Why I'm Voting YES on Question 1
by Scott K Fish
Maine needs civil rights for "sexual orientation" like I need the barking dog outside my window.
Adding "sexual orientation" to Maine's civil rights law is liberal politicians forcing on all of us unecessary, poorly written law to placate well-heeled extreme gay special interests.
Maine civil rights law protects everyone from discrimination based on sex, race, color, physical/mental disability, religion, ancestry/national origin, age, familial status, marital status. In March 2005 the Legislature and Governor added "sexual orientation," meaning "a person's actual or perceived heterosexuality, bisexuality, homosexuality or gender identity or expression."
How do we defend ourselves in a law court, for instance, against someone's charge that our perception of them has violated their gender expression?
Twice in statewide votes (1998, 2000) Mainers said our civil rights law is fine wihtout "sexual orientation." Maine's representatives in the Legislature said no a few times to the "sexual orientation" change too.
I worked ten years for the Maine Legislature, listening year after year to all sides of this issue. Life in Maine for homosexuals, they said, was on par with life for Jews in Nazi Germany, with blacks in the pre-civil rights U.S. south. Homosexuals are routinely denied credit by Maine bankers, they said, and employers won't hire them. If homosexuals have a job, they'll be fired. Finding a house/apartment is, for them, an arduous task. Why, Maine is a wasteland of broke, homeless gay people in fear for their lives.
This ugly portrait of Maine painted by "special rights" advocates has no basis in fact and I resent it.
When Maine voters rejected "sexual orientation" in 2000, I read an e-mail in which urban gay activists said we needed gay outreach programs in rural Maine.
In the Maine I know "outreach" has been ongoing for generations. It's called daily life. Gay Mainers in the rural Maine I know are known by their first names, as neighbors. Sexual orientation? No one cares. It's a boring non-issue most people are sick of having thrown back at them. Urban political activists who think Gay Hunters' Breakfasts or Lesbian Tractor Pulls are key to picking up rural support at the ballot box for "sexual orientation" don't understand rural Maine.
Most evidence I've seen of alleged sexual orientation discrimination can as easily be the ups-and-downs of living. Who hasn't lost a job? Been denied credit? Been misunderstood, disliked and even reviled? Are we to amend Maine's civil rights law to soothe every sub-group's pet peeves? Maine bikers have already been to the Legislature to try to get their sub-group included in the law, saying they're discriminated against because of peoples' bias toward motorcyclists.
Maine will vote on "sexual orientation," yet again, in November 2006. Let's put back our civil rights law to the way it was: comprehensive.

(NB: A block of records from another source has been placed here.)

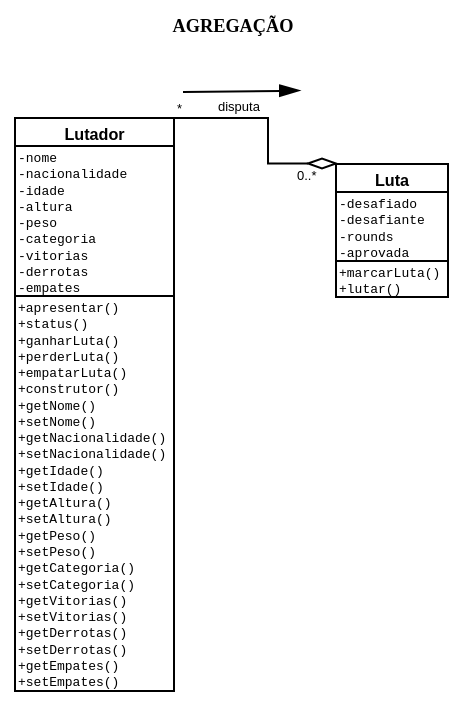
<!DOCTYPE html>
<html lang="pt-BR">
<head>
<meta charset="utf-8">
<title>Agregação</title>
<style>
:root { --ink: #000; --paper: #fff; --stroke: 2px; }
* { box-sizing: border-box; margin: 0; padding: 0; }
html, body { overflow: hidden; background: var(--paper); }
.diagram { position: relative; width: 464px; height: 704px; overflow: hidden; color: var(--ink); background: var(--paper); font: 13px "Liberation Sans", sans-serif; }
.heading { position: absolute; top: 16px; left: 0; width: 466px; text-align: center; font: bold 18.3px/20px "Liberation Serif", serif; }
.connectors { position: absolute; inset: 0; stroke: var(--ink); stroke-width: 2; fill: none; }
.label { position: absolute; line-height: 16px; white-space: nowrap; }
.role { left: 218px; top: 99px; }
.many { left: 177px; top: 101px; }
.optional { left: 297px; top: 168px; }
.class-box { position: absolute; display: grid; border: var(--stroke) solid var(--ink); background: var(--paper); }
.lutador { left: 14px; top: 117px; width: 161px; height: 575px; grid-template-rows: 28px 150px 393px; }
.luta { left: 335px; top: 163px; width: 114px; height: 135px; grid-template-rows: 28px 69px 34px; }
.class-name { padding-top: 5px; text-align: center; font-size: 16.2px; line-height: 21px; border-bottom: var(--stroke) solid var(--ink); }
.members { list-style: none; padding: 4px 0 0 2px; font: 13px/16.27px "Liberation Mono", monospace; white-space: nowrap; }
.attributes { border-bottom: var(--stroke) solid var(--ink); }
</style>
</head>
<body>
<main class="diagram">
  <h1 class="heading">AGREGAÇÃO</h1>

  <section class="class-box lutador">
    <h2 class="class-name">Lutador</h2>
    <ul class="members attributes">
      <li>-nome</li>
      <li>-nacionalidade</li>
      <li>-idade</li>
      <li>-altura</li>
      <li>-peso</li>
      <li>-categoria</li>
      <li>-vitorias</li>
      <li>-derrotas</li>
      <li>-empates</li>
    </ul>
    <ul class="members">
      <li>+apresentar()</li>
      <li>+status()</li>
      <li>+ganharLuta()</li>
      <li>+perderLuta()</li>
      <li>+empatarLuta()</li>
      <li>+construtor()</li>
      <li>+getNome()</li>
      <li>+setNome()</li>
      <li>+getNacionalidade()</li>
      <li>+setNacionalidade()</li>
      <li>+getIdade()</li>
      <li>+setIdade()</li>
      <li>+getAltura()</li>
      <li>+setAltura()</li>
      <li>+getPeso()</li>
      <li>+setPeso()</li>
      <li>+getCategoria()</li>
      <li>+setCategoria()</li>
      <li>+getVitorias()</li>
      <li>+setVitorias()</li>
      <li>+getDerrotas()</li>
      <li>+setDerrotas()</li>
      <li>+getEmpates()</li>
      <li>+setEmpates()</li>
    </ul>
  </section>

  <section class="class-box luta">
    <h2 class="class-name">Luta</h2>
    <ul class="members attributes">
      <li>-desafiado</li>
      <li>-desafiante</li>
      <li>-rounds</li>
      <li>-aprovada</li>
    </ul>
    <ul class="members">
      <li>+marcarLuta()</li>
      <li>+lutar()</li>
    </ul>
  </section>

  <svg class="connectors" width="464" height="704" viewBox="0 0 464 704" aria-hidden="true">
    <polyline points="174,118 268,118 268,163.5 308,163.5"/>
    <polygon points="308,163.5 322,158.5 336,163.5 322,168.5" fill="#fff"/>
    <line x1="183" y1="92" x2="281" y2="91"/>
    <polygon points="280,85.5 298,90.5 280,96" fill="#000"/>
  </svg>

  <span class="label role">disputa</span>
  <span class="label many">*</span>
  <span class="label optional">0..*</span>
</main>
</body>
</html>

Forcing "sexual orientation" on Maine may be perceived as serving a political purpose, But it wastes the time, energy, and good will of Maine majority who have said already, "No, thank you."